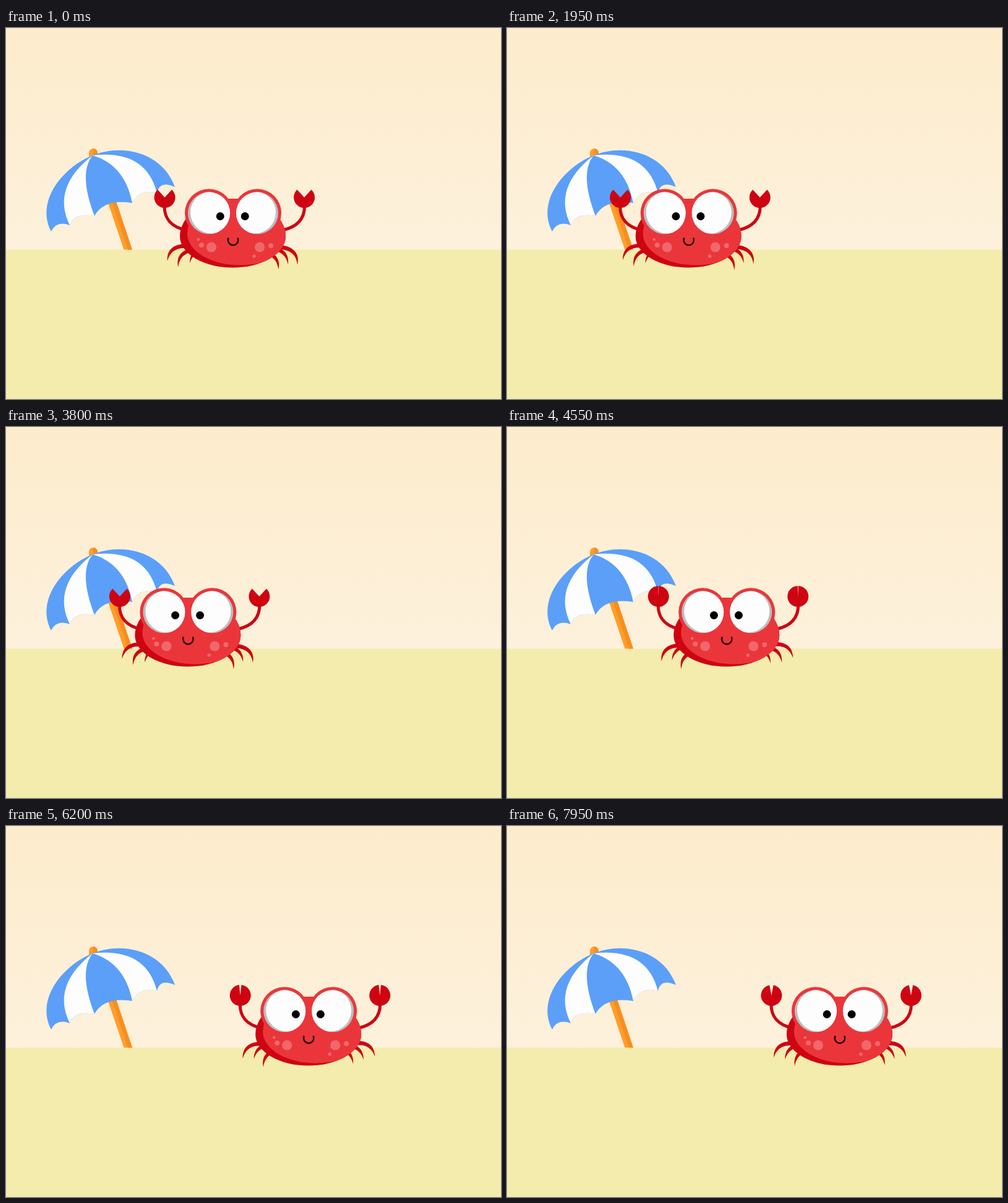
An HTML page with a canvas that plays this animation: 800x600 px, repeating every 8000 ms.

```html
<!DOCTYPE html>
<html lang="en">
<head>
<meta charset="utf-8">
<title>Crab on the beach</title>
<style>
html, body { margin: 0; width: 100%; height: 100%; overflow: hidden; background: #f4ecad; }
canvas { display: block; width: 800px; height: 600px; }
</style>
</head>
<body>
<canvas id="stage" width="800" height="600"></canvas>
<script>
const ctx = document.getElementById('stage').getContext('2d');
const TAU = Math.PI * 2;
const LOOP = 8000, FPS = 15;
const BEAT = 919; // half a cycle of claws and legs, in ms

const RED = '#ea363b', DARK = '#ce0412', BLUE = '#5b9ff8', WHITE = '#fdfdfd';
const ORANGE = '#ff9e2a', RUST = '#f88e1e';

// The standard "ease" curve, solved by bisection.
function ease(x) {
  let lo = 0, hi = 1;
  for (let i = 0; i < 24; i++) {
    const s = (lo + hi) / 2;
    if (0.75 * s - 0.75 * s * s + s * s * s < x) lo = s; else hi = s;
  }
  return 0.3 * lo + 2.4 * lo * lo - 1.7 * lo ** 3;
}

// Swings 0 -> 1 -> 0, easing each way; phase counts half cycles.
function swing(phase) {
  const p = ((phase % 2) + 2) % 2;
  return p < 1 ? ease(p) : 1 - ease(p - 1);
}

function fillPath(d, color) {
  ctx.fillStyle = color;
  ctx.fill(new Path2D(d));
}

function disc(x, y, r, color) {
  ctx.fillStyle = color;
  ctx.beginPath();
  ctx.arc(x, y, r, 0, TAU);
  ctx.fill();
}

// ---- scenery ----
const sky = ctx.createLinearGradient(0, 0, 0, 358);
sky.addColorStop(0, '#fdeccc');
sky.addColorStop(1, '#fdf1dc');

function drawBeach() {
  ctx.fillStyle = sky;
  ctx.fillRect(0, 0, 800, 359);
  ctx.fillStyle = '#f4ecad';
  ctx.fillRect(0, 358.5, 800, 242);
}

const CANOPY = 'M140 206C185 187 252 199 273 257Q248 246 244 267Q216 259 204 283' +
  'Q158 276 143 304Q110 298 103 319Q82 311 73 329C46 276 98 222 140 206Z';
const PANELS = [
  'M140 206Q73 258 103 319Q110 298 143 304Q116.5 235 140 206Z',
  'M140 206Q192 221.5 204 283Q216 259 244 267Q226 196 140 206Z'
];

function drawUmbrella() {
  fillPath('M164 280L176.5 276L204 358.5L190.5 358.5Z', ORANGE);
  fillPath('M170 278L176.5 276L204 358.5L197 358.5Z', RUST);
  fillPath('M134 208V202A7 7 0 0 1 148 202L147 207Z', ORANGE);
  fillPath('M141 207V195A7 7 0 0 1 148 202L147 206Z', RUST);
  fillPath(CANOPY, BLUE);
  for (const panel of PANELS) fillPath(panel, WHITE);
}

// ---- crab ----
// When in the cycle each leg reaches lowest, outer to inner.
const LEFT_PEAKS = [0.7, 0.9, 0.5];
const RIGHT_PEAKS = [0.9, 0.75, 0.1];

function drawLeg(side, i, peak, t) {
  const reach = 45, drop = 14 * i - 8;
  const lift = (1 + Math.cos(TAU * (t / (2 * BEAT) - peak))) / 2;
  ctx.save();
  ctx.scale(-side, 1);
  ctx.translate(reach - 107 + 18.5 * i, 373 + 3.5 * i + drop);
  ctx.rotate(-0.25 * lift);
  ctx.translate(-reach, -drop);
  fillPath('M0 0C0 -16 10 -27 32 -25L33 -18C15 -21 5 -14 0 0Z', DARK);
  ctx.restore();
}

function drawLegs(t) {
  LEFT_PEAKS.forEach((peak, i) => drawLeg(-1, i, peak, t));
  RIGHT_PEAKS.forEach((peak, i) => drawLeg(1, i, peak, t));
}

function drawClaw(x, open) {
  ctx.fillStyle = DARK;
  ctx.beginPath();
  ctx.moveTo(x, 274);
  ctx.arc(x, 274, 17, -TAU / 4 + open, TAU * 0.75 - open);
  ctx.fill();
}

function drawArms(open) {
  ctx.strokeStyle = DARK;
  ctx.lineWidth = 5;
  ctx.stroke(new Path2D('M-111 288C-111 306 -103 321 -76 327M115.5 288C115.5 306 107 321 80 327'));
  drawClaw(-110.5, open);
  drawClaw(115, open);
}

const BODY = new Path2D('M-86 337A85.5 61 0 0 1 85 337A85.5 50.5 0 0 1 -86 337Z');

function drawBody() {
  ctx.fillStyle = DARK;
  ctx.fill(BODY);
  ctx.save();
  ctx.clip(BODY);
  ctx.translate(12, -4);
  ctx.fillStyle = RED;
  ctx.fill(BODY);
  ctx.restore();
}

function drawEye(side) {
  const x = side * 39, y = 299.3;
  disc(x, y, 34, '#bdbdbd');
  ctx.save();
  ctx.beginPath();
  ctx.arc(x, y, 34, 0, TAU);
  ctx.clip();
  disc(x - side * 4, y - 1, 34, WHITE);
  ctx.restore();
  disc(side * 20 - 0.8, 304.5, 6.5, '#000');
}

function drawFace() {
  for (const side of [-1, 1]) disc(side * 39, 299.3, 39, RED);
  for (const side of [-1, 1]) drawEye(side);
  const spots = [[-35, 354.5, 8], [-51, 351, 4], [-56, 342, 2.3],
    [43, 354.5, 8], [61, 352, 4], [34, 369, 2.8]];
  for (const [x, y, r] of spots) disc(x, y, r, '#f0686c');
  ctx.strokeStyle = '#2e0a0b';
  ctx.lineWidth = 2.6;
  ctx.beginPath();
  ctx.arc(0, 343, 8.2, -0.45, Math.PI + 0.45);
  ctx.stroke();
}

function crabX(t) {
  const LEFT = 282, RIGHT = 545, WALK = 5690, TURN = 3437;
  return LEFT + (RIGHT - LEFT) * swing((t - TURN) / WALK);
}

function drawCrab(t) {
  ctx.save();
  ctx.translate(crabX(t), 0);
  drawLegs(t);
  drawArms(0.75 * swing(0.819 + t / BEAT));
  drawBody();
  drawFace();
  ctx.restore();
}

function frame(now) {
  // Pictures change 15 times a second, on a 50 ms grid.
  const tick = Math.floor((now % LOOP) / 50) * 50;
  const t = Math.floor((tick + 25) * FPS / 1000) * 1000 / FPS;
  drawBeach();
  drawUmbrella();
  drawCrab(t);
  requestAnimationFrame(() => frame(performance.now() - start));
}

const start = performance.now();
frame(0);
</script>
</body>
</html>
```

## TO DO
Print the listing exactly, minus any pictures.

## ANSWER TO THE PROBLEM
An HTML page with a canvas that plays this animation: 800x600 px, repeating every 8000 ms.

```html
<!DOCTYPE html>
<html lang="en">
<head>
<meta charset="utf-8">
<title>Crab on the beach</title>
<style>
html, body { margin: 0; width: 100%; height: 100%; overflow: hidden; background: #f4ecad; }
canvas { display: block; width: 800px; height: 600px; }
</style>
</head>
<body>
<canvas id="stage" width="800" height="600"></canvas>
<script>
const ctx = document.getElementById('stage').getContext('2d');
const TAU = Math.PI * 2;
const LOOP = 8000, FPS = 15;
const BEAT = 919; // half a cycle of claws and legs, in ms

const RED = '#ea363b', DARK = '#ce0412', BLUE = '#5b9ff8', WHITE = '#fdfdfd';
const ORANGE = '#ff9e2a', RUST = '#f88e1e';

// The standard "ease" curve, solved by bisection.
function ease(x) {
  let lo = 0, hi = 1;
  for (let i = 0; i < 24; i++) {
    const s = (lo + hi) / 2;
    if (0.75 * s - 0.75 * s * s + s * s * s < x) lo = s; else hi = s;
  }
  return 0.3 * lo + 2.4 * lo * lo - 1.7 * lo ** 3;
}

// Swings 0 -> 1 -> 0, easing each way; phase counts half cycles.
function swing(phase) {
  const p = ((phase % 2) + 2) % 2;
  return p < 1 ? ease(p) : 1 - ease(p - 1);
}

function fillPath(d, color) {
  ctx.fillStyle = color;
  ctx.fill(new Path2D(d));
}

function disc(x, y, r, color) {
  ctx.fillStyle = color;
  ctx.beginPath();
  ctx.arc(x, y, r, 0, TAU);
  ctx.fill();
}

// ---- scenery ----
const sky = ctx.createLinearGradient(0, 0, 0, 358);
sky.addColorStop(0, '#fdeccc');
sky.addColorStop(1, '#fdf1dc');

function drawBeach() {
  ctx.fillStyle = sky;
  ctx.fillRect(0, 0, 800, 359);
  ctx.fillStyle = '#f4ecad';
  ctx.fillRect(0, 358.5, 800, 242);
}

const CANOPY = 'M140 206C185 187 252 199 273 257Q248 246 244 267Q216 259 204 283' +
  'Q158 276 143 304Q110 298 103 319Q82 311 73 329C46 276 98 222 140 206Z';
const PANELS = [
  'M140 206Q73 258 103 319Q110 298 143 304Q116.5 235 140 206Z',
  'M140 206Q192 221.5 204 283Q216 259 244 267Q226 196 140 206Z'
];

function drawUmbrella() {
  fillPath('M164 280L176.5 276L204 358.5L190.5 358.5Z', ORANGE);
  fillPath('M170 278L176.5 276L204 358.5L197 358.5Z', RUST);
  fillPath('M134 208V202A7 7 0 0 1 148 202L147 207Z', ORANGE);
  fillPath('M141 207V195A7 7 0 0 1 148 202L147 206Z', RUST);
  fillPath(CANOPY, BLUE);
  for (const panel of PANELS) fillPath(panel, WHITE);
}

// ---- crab ----
// When in the cycle each leg reaches lowest, outer to inner.
const LEFT_PEAKS = [0.7, 0.9, 0.5];
const RIGHT_PEAKS = [0.9, 0.75, 0.1];

function drawLeg(side, i, peak, t) {
  const reach = 45, drop = 14 * i - 8;
  const lift = (1 + Math.cos(TAU * (t / (2 * BEAT) - peak))) / 2;
  ctx.save();
  ctx.scale(-side, 1);
  ctx.translate(reach - 107 + 18.5 * i, 373 + 3.5 * i + drop);
  ctx.rotate(-0.25 * lift);
  ctx.translate(-reach, -drop);
  fillPath('M0 0C0 -16 10 -27 32 -25L33 -18C15 -21 5 -14 0 0Z', DARK);
  ctx.restore();
}

function drawLegs(t) {
  LEFT_PEAKS.forEach((peak, i) => drawLeg(-1, i, peak, t));
  RIGHT_PEAKS.forEach((peak, i) => drawLeg(1, i, peak, t));
}

function drawClaw(x, open) {
  ctx.fillStyle = DARK;
  ctx.beginPath();
  ctx.moveTo(x, 274);
  ctx.arc(x, 274, 17, -TAU / 4 + open, TAU * 0.75 - open);
  ctx.fill();
}

function drawArms(open) {
  ctx.strokeStyle = DARK;
  ctx.lineWidth = 5;
  ctx.stroke(new Path2D('M-111 288C-111 306 -103 321 -76 327M115.5 288C115.5 306 107 321 80 327'));
  drawClaw(-110.5, open);
  drawClaw(115, open);
}

const BODY = new Path2D('M-86 337A85.5 61 0 0 1 85 337A85.5 50.5 0 0 1 -86 337Z');

function drawBody() {
  ctx.fillStyle = DARK;
  ctx.fill(BODY);
  ctx.save();
  ctx.clip(BODY);
  ctx.translate(12, -4);
  ctx.fillStyle = RED;
  ctx.fill(BODY);
  ctx.restore();
}

function drawEye(side) {
  const x = side * 39, y = 299.3;
  disc(x, y, 34, '#bdbdbd');
  ctx.save();
  ctx.beginPath();
  ctx.arc(x, y, 34, 0, TAU);
  ctx.clip();
  disc(x - side * 4, y - 1, 34, WHITE);
  ctx.restore();
  disc(side * 20 - 0.8, 304.5, 6.5, '#000');
}

function drawFace() {
  for (const side of [-1, 1]) disc(side * 39, 299.3, 39, RED);
  for (const side of [-1, 1]) drawEye(side);
  const spots = [[-35, 354.5, 8], [-51, 351, 4], [-56, 342, 2.3],
    [43, 354.5, 8], [61, 352, 4], [34, 369, 2.8]];
  for (const [x, y, r] of spots) disc(x, y, r, '#f0686c');
  ctx.strokeStyle = '#2e0a0b';
  ctx.lineWidth = 2.6;
  ctx.beginPath();
  ctx.arc(0, 343, 8.2, -0.45, Math.PI + 0.45);
  ctx.stroke();
}

function crabX(t) {
  const LEFT = 282, RIGHT = 545, WALK = 5690, TURN = 3437;
  return LEFT + (RIGHT - LEFT) * swing((t - TURN) / WALK);
}

function drawCrab(t) {
  ctx.save();
  ctx.translate(crabX(t), 0);
  drawLegs(t);
  drawArms(0.75 * swing(0.819 + t / BEAT));
  drawBody();
  drawFace();
  ctx.restore();
}

function frame(now) {
  // Pictures change 15 times a second, on a 50 ms grid.
  const tick = Math.floor((now % LOOP) / 50) * 50;
  const t = Math.floor((tick + 25) * FPS / 1000) * 1000 / FPS;
  drawBeach();
  drawUmbrella();
  drawCrab(t);
  requestAnimationFrame(() => frame(performance.now() - start));
}

const start = performance.now();
frame(0);
</script>
</body>
</html>
```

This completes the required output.